ABOUT THIS TASK — Only lines containing "angles" belong in the answer, each copied from the entries below.

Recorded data
+++

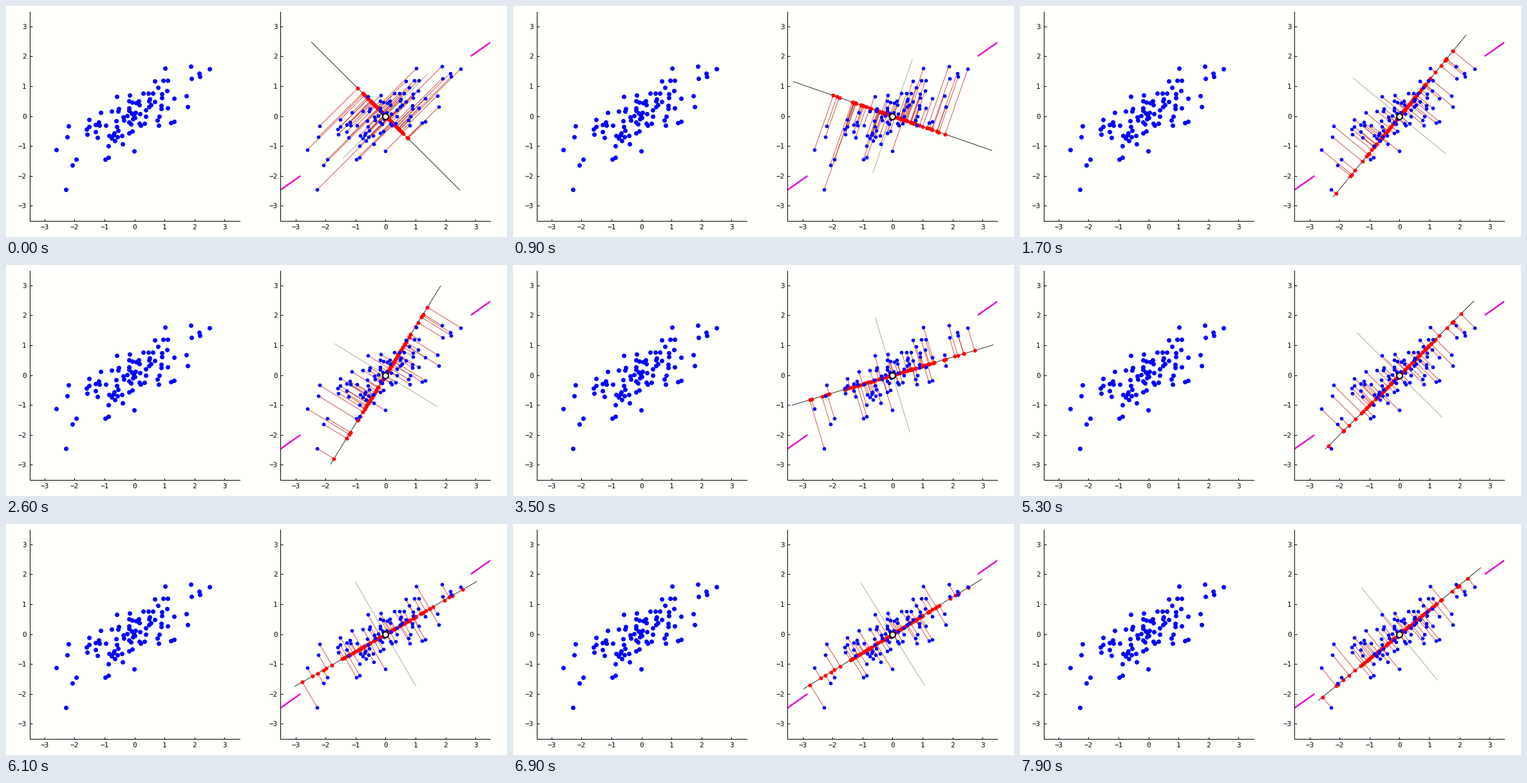
Animation, 778 px wide and 360 px high, one loop 8 s. Source, as a matplotlib script:

```python
import numpy as np
import matplotlib.pyplot as plt
from matplotlib.animation import FuncAnimation
from matplotlib.collections import LineCollection

W, H, DPI = 778, 360, 100
FRAMES, INTERVAL = 80, 100
PX = 72 / DPI           # one pixel in points
REST, START = 35.2, -45.0
PULL, DRAG = 1.495, 0.93
COUNT = 94
BG, BLUE, RED = "#fffffc", "#0000ff", "#ff0000"


def direction(deg):
    a = np.radians(deg)
    return np.array([np.cos(a), np.sin(a)])


AXIS, CROSS = direction(REST), direction(REST + 90)


def cloud():
    """A few outliers around a seeded, elongated normal cloud."""
    pts = [(-2.61, -1.13), (-2.28, -2.46), (-2.24, -0.7), (-2.2, -0.34),
           (-2.08, -1.64), (-1.94, -1.45), (2.51, 1.58), (2.19, 1.32),
           (2.15, 1.43), (1.87, 1.66), (1.89, 1.26), (1.03, 1.6),
           (1.72, 0.68), (1.32, -0.18), (-0.6, 0.66), (-0.02, -1.18)]
    rng = np.random.default_rng(4)
    while len(pts) < COUNT:
        t, s = rng.normal(0, (1.1, 0.42))
        p = t * AXIS + s * CROSS
        gap = np.hypot(*(np.array(pts) - p).T).min()
        if abs(t) < 1.75 and abs(s) < 0.9 and gap > 0.07:
            pts.append(p)
    return np.array(pts)


def swing():
    """Line angle per frame: a damped pendulum around the main axis."""
    angles, d, v = [], START - REST, 0.0
    for _ in range(FRAMES):
        angles.append(REST + d)
        v = DRAG * v - PULL * np.sin(np.radians(2 * d))
        d += v
    return angles


def panel(left):
    ax = fig.add_axes([left / W, 25.5 / H, 326 / W, 326 / H], facecolor="none")
    ax.set(xlim=(-3.5, 3.5), ylim=(-3.5, 3.5))
    ticks = range(-3, 4)
    names = [str(t).replace("-", "\u2212") for t in ticks]
    ax.set_xticks(ticks, names)
    ax.set_yticks(ticks, names)
    ax.tick_params(direction="in", length=3.5 * PX, width=PX, pad=5 * PX,
                   labelsize=11 * PX, labelfontfamily="DejaVu Sans Mono")
    ax.spines[["top", "right"]].set_visible(False)
    ax.spines[["left", "bottom"]].set_linewidth(PX)
    return ax


def dots(ax, xy, color, size, z):
    return ax.plot(*xy.T, "o", color=color, ms=size * PX, mew=0, zorder=z)[0]


def line(ax, color, width, z, ends=np.zeros((2, 2))):
    return ax.plot(*ends.T, color=color, lw=width * PX, zorder=z)[0]


fig = plt.figure(figsize=(W / DPI, H / DPI), dpi=DPI, facecolor=BG)
pts = cloud()
angles = swing()

dots(panel(36.5), pts, BLUE, 7, 3)

ax = panel(426.5)
for s in (-1, 1):
    line(ax, "#e800d0", 2.4, 1, np.outer([3.5 * s, 5 * s], AXIS))

normal = line(ax, "#909080", 0.7, 1.5)
main = line(ax, "black", 0.8, 2)
links = LineCollection([], colors="#c02818", linewidths=0.75 * PX, zorder=2.5)
ax.add_collection(links, autolim=False)
shadows = dots(ax, pts, RED, 6, 3)
dots(ax, pts, BLUE, 5.7, 4)
ax.plot(0, 0, "o", ms=9 * PX, mfc=BG, mec="black", mew=2 * PX, zorder=5)


def draw(i):
    u, n = direction(angles[i]), direction(angles[i] + 90)
    foot = np.outer(pts @ u, u)
    main.set_data(*np.outer([-3.5, 3.5], u).T)
    normal.set_data(*np.outer([-2, 2], n).T)
    links.set_segments(np.stack([pts, foot], axis=1))
    shadows.set_data(*foot.T)
    return main, normal, links, shadows


anim = FuncAnimation(fig, draw, frames=FRAMES, interval=INTERVAL,
                     repeat=True, repeat_delay=0)
plt.show()
```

+++

ANSWER SECTION —
    angles, d, v = [], START - REST, 0.0
        angles.append(REST + d)
    return angles
angles = swing()
    u, n = direction(angles[i]), direction(angles[i] + 90)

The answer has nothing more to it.